>>

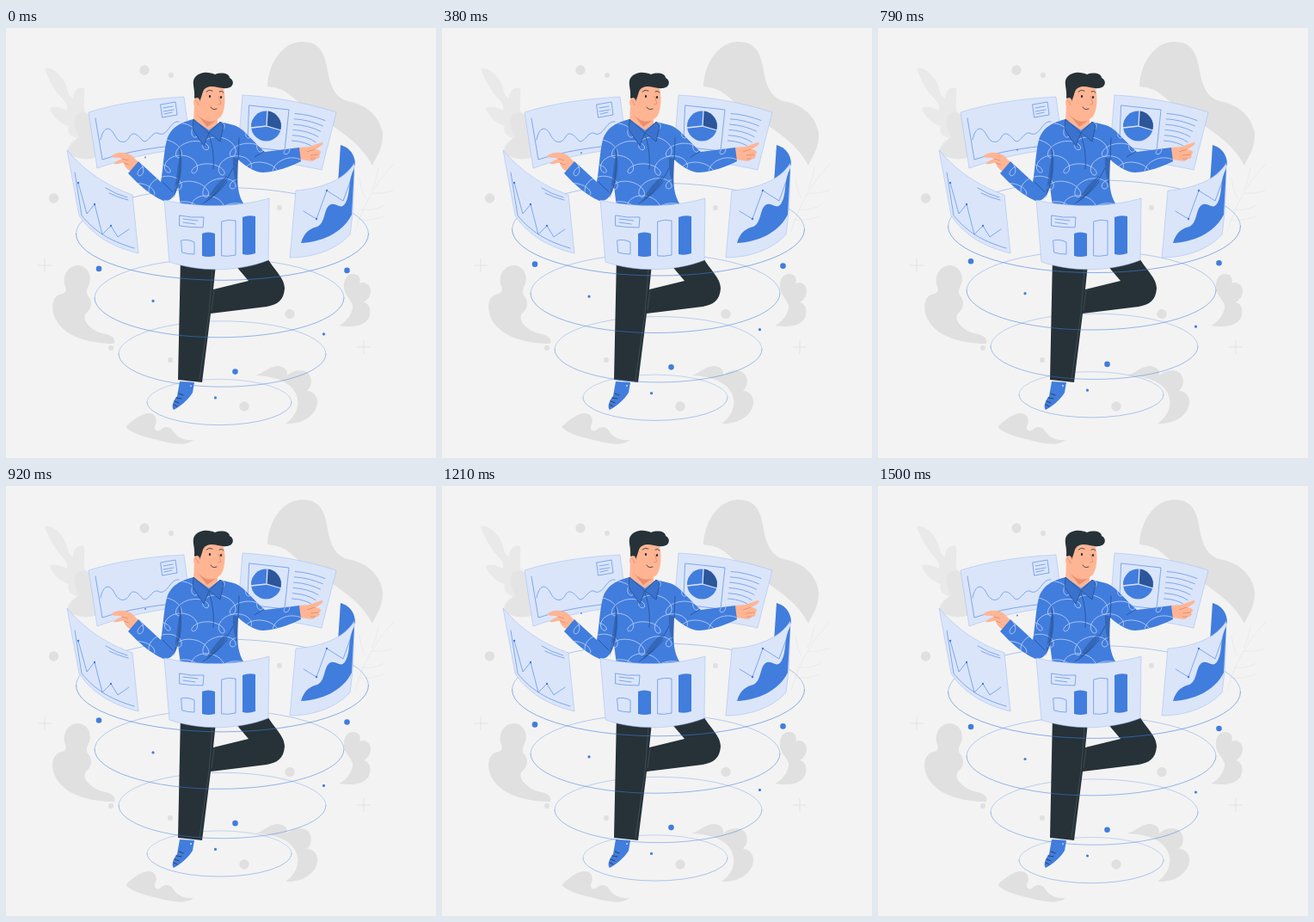
Write an HTML page that moves like this. It is 500x500 px and loops after 1540 ms.

```html
<!DOCTYPE html>
<html lang="en">
<head>
<meta charset="utf-8">
<title>Dashboard rings</title>
<style>
  html, body { margin: 0; height: 100%; overflow: hidden; background: #f3f3f3; }
  svg { display: block; width: 100vw; height: 100vh; }
  .panel { fill: #dae5fa; stroke: #9bb9ee; stroke-width: .5; }
  .line { fill: none; stroke: #417ddd; stroke-width: .6; stroke-linejoin: round; stroke-linecap: round; }
  .dots { fill: none; stroke: #417ddd; stroke-linecap: round; }
  .blue { fill: #417ddd; }
  .shade { fill: #2c5699; }
  .skin { fill: #ffb594; }
  .dark { fill: #263238; }
  .ink { fill: none; stroke: #263238; stroke-width: .8; stroke-linecap: round; }
  .crease { fill: none; stroke: #24518f; stroke-width: .8; stroke-linecap: round; }
  .blush { fill: none; stroke: #dd8368; stroke-width: .7; }
</style>
</head>
<body>
<svg viewBox="0 0 500 500" xmlns="http://www.w3.org/2000/svg">
  <clipPath id="shirtClip"><use href="#shirt"/></clipPath>

  <!-- Backdrop -->
  <g fill="#e0e0e0">
    <path d="M304 68C305 40 322 17 343 16C365 15 371 30 374 50C377 70 385 82 397 85C416 88 434 100 438 122C439 140 430 150 426 160C420 148 408 134 394 124C376 110 350 96 333 80C322 70 312 69 304 68Z"/>
    <path d="M126 367C100 367 75 361 62 345C50 330 52 310 66 309C70 307 71 304 68 298C66 285 74 276 84 276C95 277 100 288 97 297C94 304 92 308 96 312C102 320 98 328 93 332C87 340 100 352 112 355C122 357 128 360 126 367Z"/>
    <path d="M387 346C396 342 402 333 403 325C404 318 394 312 393 303C392 292 397 286 403 286C411 286 413 292 411 297C418 294 424 299 424 306C424 313 420 316 416 319C424 321 425 330 422 337C416 348 400 348 387 346Z"/>
    <path d="M290 404C300 401 305 394 315 393C324 393 328 398 327 404C336 396 350 397 353 404C357 411 354 418 350 422C358 422 363 429 362 437C360 450 346 461 325 460C337 452 343 438 337 425C330 410 310 405 290 404Z"/>
    <path d="M139 464C148 455 158 448 166 448C174 448 177 456 173 463C172 468 176 470 180 467C184 463 190 463 194 468C198 476 208 480 218 479C210 486 195 484 180 480C165 476 150 474 139 464Z"/>
  </g>
  <g class="dots" style="stroke:#e0e0e0">
    <path stroke-width="11.4" d="M161 49h0M55.5 198h0M330 332.5h0M277 440h0"/>
    <path stroke-width="6" d="M192 55h0M318 209h0M122 372h0M191 386h0"/>
  </g>
  <path fill="#e9e9e9" d="M45 47C52 44 67 55 71 70C72 77 75 81 78 82C78 73 84 68 91 70C92 79 90 87 91 96C97 101 104 110 105 150C94 155 79 152 72 145C70 137 78 131 83 128C73 126 71 119 73 114C64 112 54 103 51 93C57 90 65 93 71 96C73 88 66 83 60 76C53 66 48 57 45 47Z"/>
  <path fill="#e4e4e4" d="M83 100C92 96 99 100 104 110L106 150C94 155 77 151 72 143C75 135 80 131 86 127C78 118 78 106 83 100Z"/>
  <g fill="none" stroke="#ebebeb">
    <path d="M451 158C430 180 416 204 406 237M425 188C429 181 432 171 433 162M418 198C414 191 412 182 411 174M425 192C435 193 445 191 451 188M413 211C423 212 432 211 440 206M409 223C419 224 429 223 439 219"/>
    <path stroke="#dfdfdf" stroke-width=".8" d="M37 276h16m-8-8v16M408 371h16m-8-8v16"/>
  </g>

  <g class="float" id="backRings"></g>

  <!-- Rear panels -->
  <path class="panel" d="M96 98C130 87 170 82 207 80L215 140C175 143 140 151 106 163Z"/>
  <path class="line" d="M104 105L112 153C140 144 170 139 204 136M110 130C113 114 121 114 126 124C132 136 140 134 144 126C148 119 155 126 158 130C164 137 169 121 176 122C188 129 190 107 201 109M180 89L197 86L199 101L182 104ZM183 93L194 91M183 97L195 95M184 100L193 98"/>
  <path class="panel" d="M275 78C312 80 350 87 384 98L367 165C335 158 304 153 269 151Z"/>
  <path class="line" d="M283 90L329 95L324 143L281 138Z"/>
  <path class="line" id="textLines"/>
  <circle class="blue" cx="302.5" cy="114" r="17.5"/>
  <path class="shade" d="M303 114L304 96.500A17.500 17.500 0 0 1 319 119Z"/>
  <path fill="none" stroke="#dae5fa" stroke-width="1.300" d="M304 96L303 114L320 119M303 114L285 116"/>

  <!-- Legs -->
  <path class="dark" d="M203 265H245L241 304L282 294L265 274L303 266C311 281 324 290 324 303C323 317 315 322 303 324L238 332L228 412L200 409Z"/>
  <path fill="none" stroke="#536069" stroke-width=".5" d="M240 281L236 331L225 409M242 305L239 328"/>
  <path class="blue" d="M202 411L219 412L217 424C212 432 203 440 195 444C192 441 194 434 199 428Z"/>
  <path class="ink" d="M201 425l5 2M198 430l6 1M196 434l5 2M195 438l4 2"/>
  <path class="dots" style="stroke:#cbdcf8" stroke-width="2" d="M215 416h0"/>

  <!-- Hands and neck -->
  <path class="skin" d="M155 157L146 148C139 144 130 143 122 149C125 152 131 150 135 152C132 153 128 155 125 158C131 159 134 156 137 157C138 162 142 166 147 167Z"/>
  <path class="skin" d="M340 139L353 138L367 133C371 134 367 137 360 141C366 142 368 145 364 147C366 150 363 153 360 152C357 157 352 154 342 153Z"/>
  <path class="blush" d="M135 152l7 2M137 157l6 2M359 141l-9 3M364 147l-10 1M360 152h-6"/>
  <path class="skin" d="M219 88H246V112L236 120L218 110Z"/>

  <!-- Shirt -->
  <path id="shirt" class="blue" d="M218 106C203 110 192 115 187 130C183 146 183 163 180 179L154 155L142 169C154 182 169 195 183 201C191 202 197 196 200 184L203 208H279C269 196 268 180 270 153C279 161 289 168 299 168C315 167 331 161 343 155L341 139L301 144C287 132 276 116 265 113L249 109L236 119Z"/>
  <path id="swirls" clip-path="url(#shirtClip)" fill="none" stroke="#c3d5f6" stroke-width=".8"/>
  <path class="crease" d="M236 124C241 138 242 152 241 164M202 139Q204 165 199 186M182 179l12 12M271 128L270 153M264 163Q252 187 239 196M299 144l-10 6M229 204Q247 193 257 179"/>
  <path class="shade" opacity=".55" d="M203 140Q207 166 200 185L195 198C197 179 200 160 203 140ZM270 152L269 184Q263 169 264 150ZM258 171Q248 192 232 203Q242 181 258 171Z"/>
  <path fill="#3a72cd" stroke="#24518f" stroke-width=".8" d="M218 106L217 118L230 137L236 122ZM249 109L253 114L249 132L236 122Z"/>

  <!-- Head -->
  <path fill="#e98f70" d="M222 100C230 109 238 110 245 107L234 115Z"/>
  <path class="skin" d="M225 70L252 66C256 80 255 95 250 103C244 110 231 106 225 97Z"/>
  <path class="dark" d="M219 81C220 70 215 63 220 57C226 50 237 51 243 54C251 51 260 53 260 58C266 61 265 69 257 70C248 71 241 66 234 69C228 71 229 77 226 83L225 89Z"/>
  <ellipse class="skin" cx="222" cy="87" rx="4" ry="6"/>
  <path class="blush" d="M220 84Q223 85 224 90M247 79Q249 85 250 88L246 89"/>
  <path class="dots" style="stroke:#263238" stroke-width="2.200" d="M237 79v1M250 80v1"/>
  <path class="ink" d="M233 74Q236 71 240 73M248 74Q251 72 253 75M238 92Q240 96 245 94"/>

  <g class="float">
    <g id="frontRings"></g>
    <path class="dots" stroke-width="6.600" d="M108 280h0M396.500 282h0M266.500 399.700h0"/>
    <path class="dots" stroke-width="3.200" d="M171 317.500h0M369.500 356h0M243.500 430h0"/>
    <path class="dots" stroke-width="1.800" d="M162 150.500h0"/>
  </g>

  <!-- Side panels -->
  <path class="panel" d="M71 142C92 167 118 184 147 194L154 262C125 255 101 242 85 218Z"/>
  <path class="line" d="M80 168L88 218C105 239 125 249 149 256M84 180L94 216L103 205L112 240L122 230L130 243L143 234M116 186Q127 193 141 197M120 192Q130 197 142 200"/>
  <path class="blue" d="M389 136C400 139 406 148 406 159L386 181Z"/>
  <path class="panel" d="M337 189C366 187 393 177 405 157C404 183 405 207 400 240C384 258 357 267 330 267Z"/>
  <path class="blue" d="M343 250C347 236 355 233 362 231C372 227 369 208 378 205C386 203 389 213 395 203C401 192 397 178 405 163L402 217C391 239 366 249 343 250Z"/>
  <path class="line" d="M346 213L361 222L373 189L392 201L404 168"/>
  <path class="dots" stroke-width="2.400" d="M361 222h0M373 189h0M84 180h0M103 205h0M122 230h0"/>

  <!-- Front panel -->
  <path class="panel" d="M184 200C221 209 268 209 306 198L305 270C270 284 225 284 190 272Z"/>
  <path class="line" d="M202 218Q215 221 230 220L229 232Q215 232 202 230ZM206 222l17 2M206 226l14 2M204 247Q211 245 219 249V263Q211 263 205 261ZM251 225Q258 222 267 224V264Q258 266 251 265Z"/>
  <path class="blue" d="M228 239Q235 236 243 239V265Q235 267 228 265ZM275 220Q282 217 290 219V262Q282 265 275 263Z"/>
</svg>
<script>
  const LOOP_MS = 1540, LEAD_MS = 50, LIFT = 9, FLATNESS = .317;
  const byId = id => document.getElementById(id);
  const repeat = (count, make) => Array.from({ length: count }, (_, i) => make(i)).join('');

  // Ellipses shrink towards the floor; the far half goes behind the figure.
  const radii = [170, 145, 120.5, 84];
  const halfRings = sweep => repeat(radii.length, i => {
    const rx = radii[i], left = 251.5 - 3.5 * (i % 2) - rx;
    const y = 239.5 + 79 * i - 4.6 * i * i;
    const alpha = (1 - .1 * i) * (sweep ? .65 : 1);
    return `<path class="line" opacity="${alpha}" d="M${left} ${y}a${rx} ${rx * FLATNESS} 0 0 ${sweep} ${2 * rx} 0"/>`;
  });
  byId('backRings').innerHTML = halfRings(1);
  byId('frontRings').innerHTML = halfRings(0);

  byId('textLines').setAttribute('d', repeat(6, i =>
    `M${336 - .7 * i} ${99.5 + 6.3 * i}q17 1 ${35 - 2 * i} 8`));

  // Rows of looping thread, clipped to the shirt
  const swirlRow = row => repeat(180, i => {
    const turn = i / 4;
    const x = 125 + 13 * (row % 2) + 5 * turn - 10 * Math.sin(turn);
    const y = 115 + 23 * row + 8 * Math.cos(turn) + 5 * Math.sin(turn * .45 + row * 2);
    return `${i ? 'L' : 'M'}${x.toFixed(1)} ${y.toFixed(1)}`;
  });
  byId('swirls').setAttribute('d', repeat(5, swirlRow));

  const floating = document.querySelectorAll('.float');
  function draw(now) {
    const phase = (now + LEAD_MS) / LOOP_MS * 2 * Math.PI;
    const y = -LIFT / 2 * (1 - Math.cos(phase));
    floating.forEach(group => group.setAttribute('transform', `translate(0 ${y.toFixed(3)})`));
    requestAnimationFrame(draw);
  }
  draw(performance.now());
</script>
</body>
</html>
```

<<

Task requirements -
Count the lines of the material above that contain the string "skin". Write nothing but the count.

Completed exercise -
6